Using these systems and methods for queue management, establishments can also be more efficient. For example, establishments that use these systems and methods can better keep accurate table inventories that can be used to speed seating. Additionally, with accurate table inventories and queue lists, establishments can better handle last minute changes or cancellations and quickly notify customers further down in the queue of openings and/or advances in the queue.

The systems and methods may also allow establishments to have continuous access to relevant data that can be used to identify problematic trends, customer needs/desires, and for better decision making. For example, customer and establishment information, among other things, may be monitored and/or reported to host server operators and/or third parties. This data can be monitored in any way. For instance, because the systems may contain host server 110 and the website, host server operators or third parties may access information directly from the host server or via the website. In this way, monitoring can be accomplished both on-site and from remote locations. This monitoring can also be accomplished in real-time (or in near real-time, due to imperfect data transmission speeds) or as desired.

These systems and methods may also facilitate establishments in queue management by keeping customers happier. This may be accomplished by allowing customers remotely choose establishments with shorter queues. Additionally, the systems and methods allow customers to roam outside of designated areas while waiting in queue. By doing this, establishments may grant customers a sense of freedom, order, and fairness. Waiting rooms may be emptier, quieter, and more organized. Parking lots may also be emptier. Additionally, establishments can use the data gathered to customize the queue management for individuals and/or groups of customers. For example, an establishment could review average dining times for a particular customers and thereby better estimate table availability when those particular customers are present. In another example, an establishment could monitor a customer's habits and use that information to customize advertising to that person. In this example, an establishment may send advertisements (e.g., text messages, discounts, wallpapers, popup ads, etc.) for a Mexican restaurant to a customer who habitually patronizes Mexican restaurants.
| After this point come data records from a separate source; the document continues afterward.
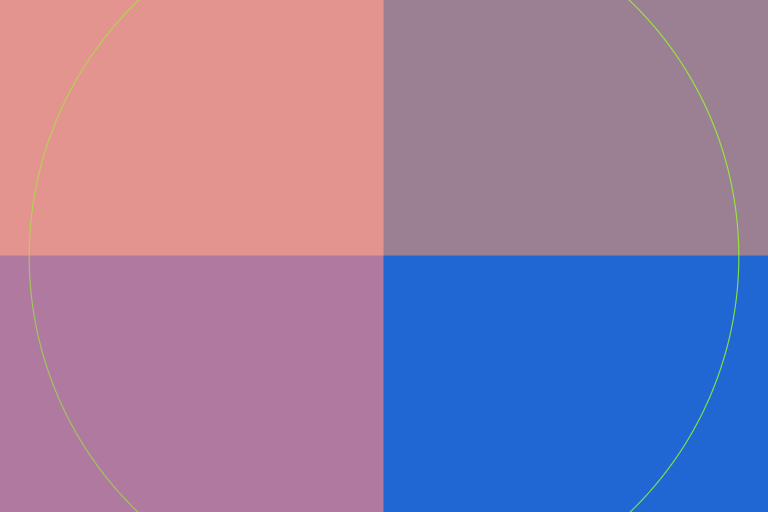
Write a WebGL 2 fragment shader that draws this background.

```glsl
#version 300 es
precision highp float;
// Four flat colour quadrants crossed by one large thin lime ring.
// Quadrants come from two smoothed steps; the ring from a circle distance,
// its opacity rising gently from left to right.

uniform vec2 u_resolution;
out vec4 fragColor;

const vec3 CORAL = vec3(0.893, 0.580, 0.557);
const vec3 TAUPE = vec3(0.608, 0.502, 0.576);
const vec3 MAUVE = vec3(0.690, 0.480, 0.627);
const vec3 BLUE  = vec3(0.125, 0.402, 0.830);
const vec3 LIME  = vec3(0.580, 0.980, 0.160);

// Antialiased step, one pixel wide.
float softStep(float edge, float value, float pixel) {
    return clamp((value - edge) / pixel + 0.5, 0.0, 1.0);
}

// Coverage of a circular outline of the given line width.
float ring(vec2 p, float radius, float width, float pixel) {
    float d = abs(length(p) - radius) - 0.5 * width;
    return 1.0 - softStep(0.0, d, pixel);
}

// Blend of the four colours around the crossing point.
vec3 quadrants(vec2 p, vec2 crossing, float pixel) {
    float right = softStep(crossing.x, p.x, pixel);
    float upper = softStep(crossing.y, p.y, pixel);
    return mix(mix(MAUVE, BLUE, right), mix(CORAL, TAUPE, right), upper);
}

void main() {
    // Centred coordinates in units of canvas height.
    vec2 p = (gl_FragCoord.xy - 0.5 * u_resolution) / u_resolution.y;
    float pixel = 1.0 / u_resolution.y;

    vec3 color = quadrants(p, vec2(-0.001, 0.001), pixel);

    // Ring, fainter on the left side.
    float opacity = mix(0.6, 0.85, smoothstep(-0.7, 0.7, p.x));
    float line = ring(p - vec2(0.0, -0.001), 0.693, 0.0022, pixel);
    color = mix(color, LIME, line * opacity);

    fragColor = vec4(color, 1.0);
}
```
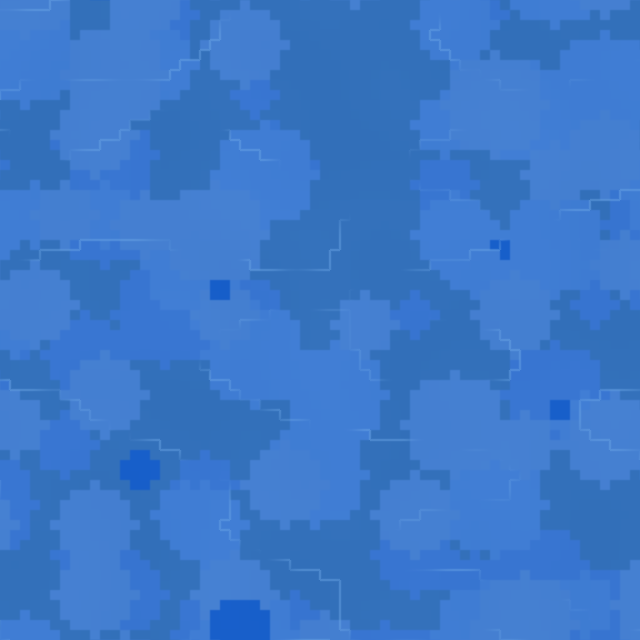
Give the GLSL for this pattern, as a Shadertoy shader.

```glsl
// Blocky blue camouflage: stepped discs in clumps, dark spots and faint hairlines.

const float GRID = 64.0;        // blocks across the canvas
const float EDGE_BLUR = 0.17;   // softness of block edges, in blocks

const vec3 BASE_BLUE  = vec3(0.20, 0.44, 0.73);
const vec3 VIVID_BLUE = vec3(0.22, 0.46, 0.82);
const vec3 MID_BLUE   = vec3(0.25, 0.49, 0.83);
const vec3 LIGHT_BLUE = vec3(0.27, 0.50, 0.82);
const vec3 DARK_BLUE  = vec3(0.09, 0.37, 0.79);
const vec3 HAIR_BLUE  = vec3(0.42, 0.65, 0.90);

vec3 hash3(vec2 p, float seed) {
    vec3 q = fract(vec3(p.xyx + seed * 7.31) * vec3(0.1031, 0.1030, 0.0973));
    q += dot(q, q.yxz + 33.33);
    return fract((q.xxy + q.yzz) * q.zyx);
}

// Gradient noise, roughly -0.7 to 0.7
float cornerSlope(vec2 corner, vec2 offset, float seed) {
    float angle = 6.2832 * hash3(corner, seed).x;
    return dot(vec2(cos(angle), sin(angle)), offset);
}

float gradientNoise(vec2 p, float seed) {
    vec2 i = floor(p), f = fract(p);
    vec2 u = f * f * f * (f * (f * 6.0 - 15.0) + 10.0);
    vec2 e = vec2(1.0, 0.0);
    float low  = mix(cornerSlope(i, f, seed), cornerSlope(i + e, f - e, seed), u.x);
    float high = mix(cornerSlope(i + e.yx, f - e.yx, seed),
                     cornerSlope(i + 1.0, f - 1.0, seed), u.x);
    return mix(low, high, u.y);
}

// 1 where the block lies in a scattered disc; whole-number centres and radii
// give the discs their small nubs
float discs(vec2 block, float spacing, vec2 radii, float density, float clump, float seed) {
    vec2 home = floor(block / spacing);
    float covered = 0.0;
    for (int y = -1; y <= 1; y++)
    for (int x = -1; x <= 1; x++) {
        vec2 site = home + vec2(x, y);
        vec3 rnd = hash3(site, seed);
        vec2 centre = floor((site + rnd.xy) * spacing);
        float radius = floor(mix(radii.x, radii.y + 0.99, rnd.z));
        float chance = density + clump * gradientNoise(centre / 17.0, 3.0);
        float present = step(hash3(site, seed + 5.0).x, chance);
        covered = max(covered, present * step(length(block - centre), radius + 0.05));
    }
    return covered;
}

// Small ragged spots
float spots(vec2 block, float seed) {
    vec2 ragged = (hash3(block, seed).xy - 0.5) * 0.7;
    return discs(block + 0.4 + ragged, 16.0, vec2(1.0, 3.0), 0.42, 0.0, seed);
}

vec3 blockColour(vec2 block) {
    vec3 colour = BASE_BLUE;
    colour = mix(colour, VIVID_BLUE, discs(block, 8.0, vec2(2.0, 5.0), 0.42, 0.0, 11.0));
    colour = mix(colour, MID_BLUE, discs(block, 10.0, vec2(3.0, 5.0), 0.68, 0.8, 23.0));
    colour = mix(colour, LIGHT_BLUE, discs(block, 10.0, vec2(3.0, 5.0), 0.68, 0.8, 37.0));
    colour = mix(colour, DARK_BLUE, spots(block, 53.0));
    return colour + 0.012 * gradientNoise(block / 9.0, 61.0);
}

// Blends the four nearest blocks across a narrow seam
vec3 smoothBlocks(vec2 p, float blur) {
    vec2 q = p - 0.5;
    vec2 i = floor(q);
    vec2 t = clamp((fract(q) - 0.5) / blur + 0.5, 0.0, 1.0);
    vec2 e = vec2(1.0, 0.0);
    return mix(mix(blockColour(i), blockColour(i + e), t.x),
               mix(blockColour(i + e.yx), blockColour(i + 1.0), t.x), t.y);
}

float contourSide(vec2 block) {
    return step(0.0, gradientNoise(block * vec2(0.045, 0.08), 71.0));
}

// Broken stepped line along the block edges of a noise contour
float hairline(vec2 p, float blur) {
    vec2 block = floor(p);
    vec2 f = fract(p) - 0.5;
    vec2 toEdge = 0.5 - abs(f);
    vec2 dir = sign(f);
    float side = contourSide(block);
    vec2 crossing = abs(vec2(contourSide(block + vec2(dir.x, 0.0)),
                             contourSide(block + vec2(0.0, dir.y))) - side);
    vec2 stroke = crossing * (1.0 - smoothstep(vec2(0.03), vec2(0.03 + blur), toEdge));
    float patches = smoothstep(-0.1, 0.3, gradientNoise(p / 7.0, 83.0));
    return max(stroke.x, stroke.y) * patches;
}

void mainImage(out vec4 fragColor, in vec2 fragCoord) {
    float pixel = GRID / iResolution.y;
    vec2 p = fragCoord * pixel;
    float blur = max(EDGE_BLUR, pixel);
    vec3 colour = smoothBlocks(p, blur);
    colour = mix(colour, HAIR_BLUE, 0.45 * hairline(p, blur));
    fragColor = vec4(colour, 1.0);
}
```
Benefits, other advantages, and solutions to problems have been described herein with regard to specific embodiments. However, the benefits, advantages, solutions to problems, and any element(s) that may cause any benefit, advantage, or solution to occur or become more pronounced are not to be construed as critical, required, or essential features or elements of any or all the claims or the invention. The scope of the invention is accordingly to be limited by nothing other than the appended claims, in which reference to an element in the singular is not intended to mean “one and only one” unless explicitly so stated, but rather “one or more.” All structural, chemical, and functional equivalents to the elements of the above-described exemplary embodiments that are known to those of ordinary skill in the art are expressly incorporated herein by reference and are intended to be encompassed by the present claims. Moreover, it is not necessary for a device, system, or method to address each and every problem sought to be solved by the present invention, for it to be encompassed by the present claims. Furthermore, no element, component, or method step in the present disclosure is intended to be dedicated to the public regardless of whether the element, component, or method step is explicitly recited in the claims. No claim element herein is to be construed under the provisions of 35 U.S.C. § 112, sixth paragraph, unless the element is expressly recited using the phrase “means for.” As used herein, the terms “comprises”, “comprising”, or any other variation thereof, are intended to cover a non-exclusive inclusion, such that a process, method, article, or apparatus that comprises a list of elements does not include only those elements but may include other elements not expressly listed or inherent to such process, method, article, or apparatus. Further, no element described herein is required for the practice of the invention unless expressly described as “essential” or “critical”.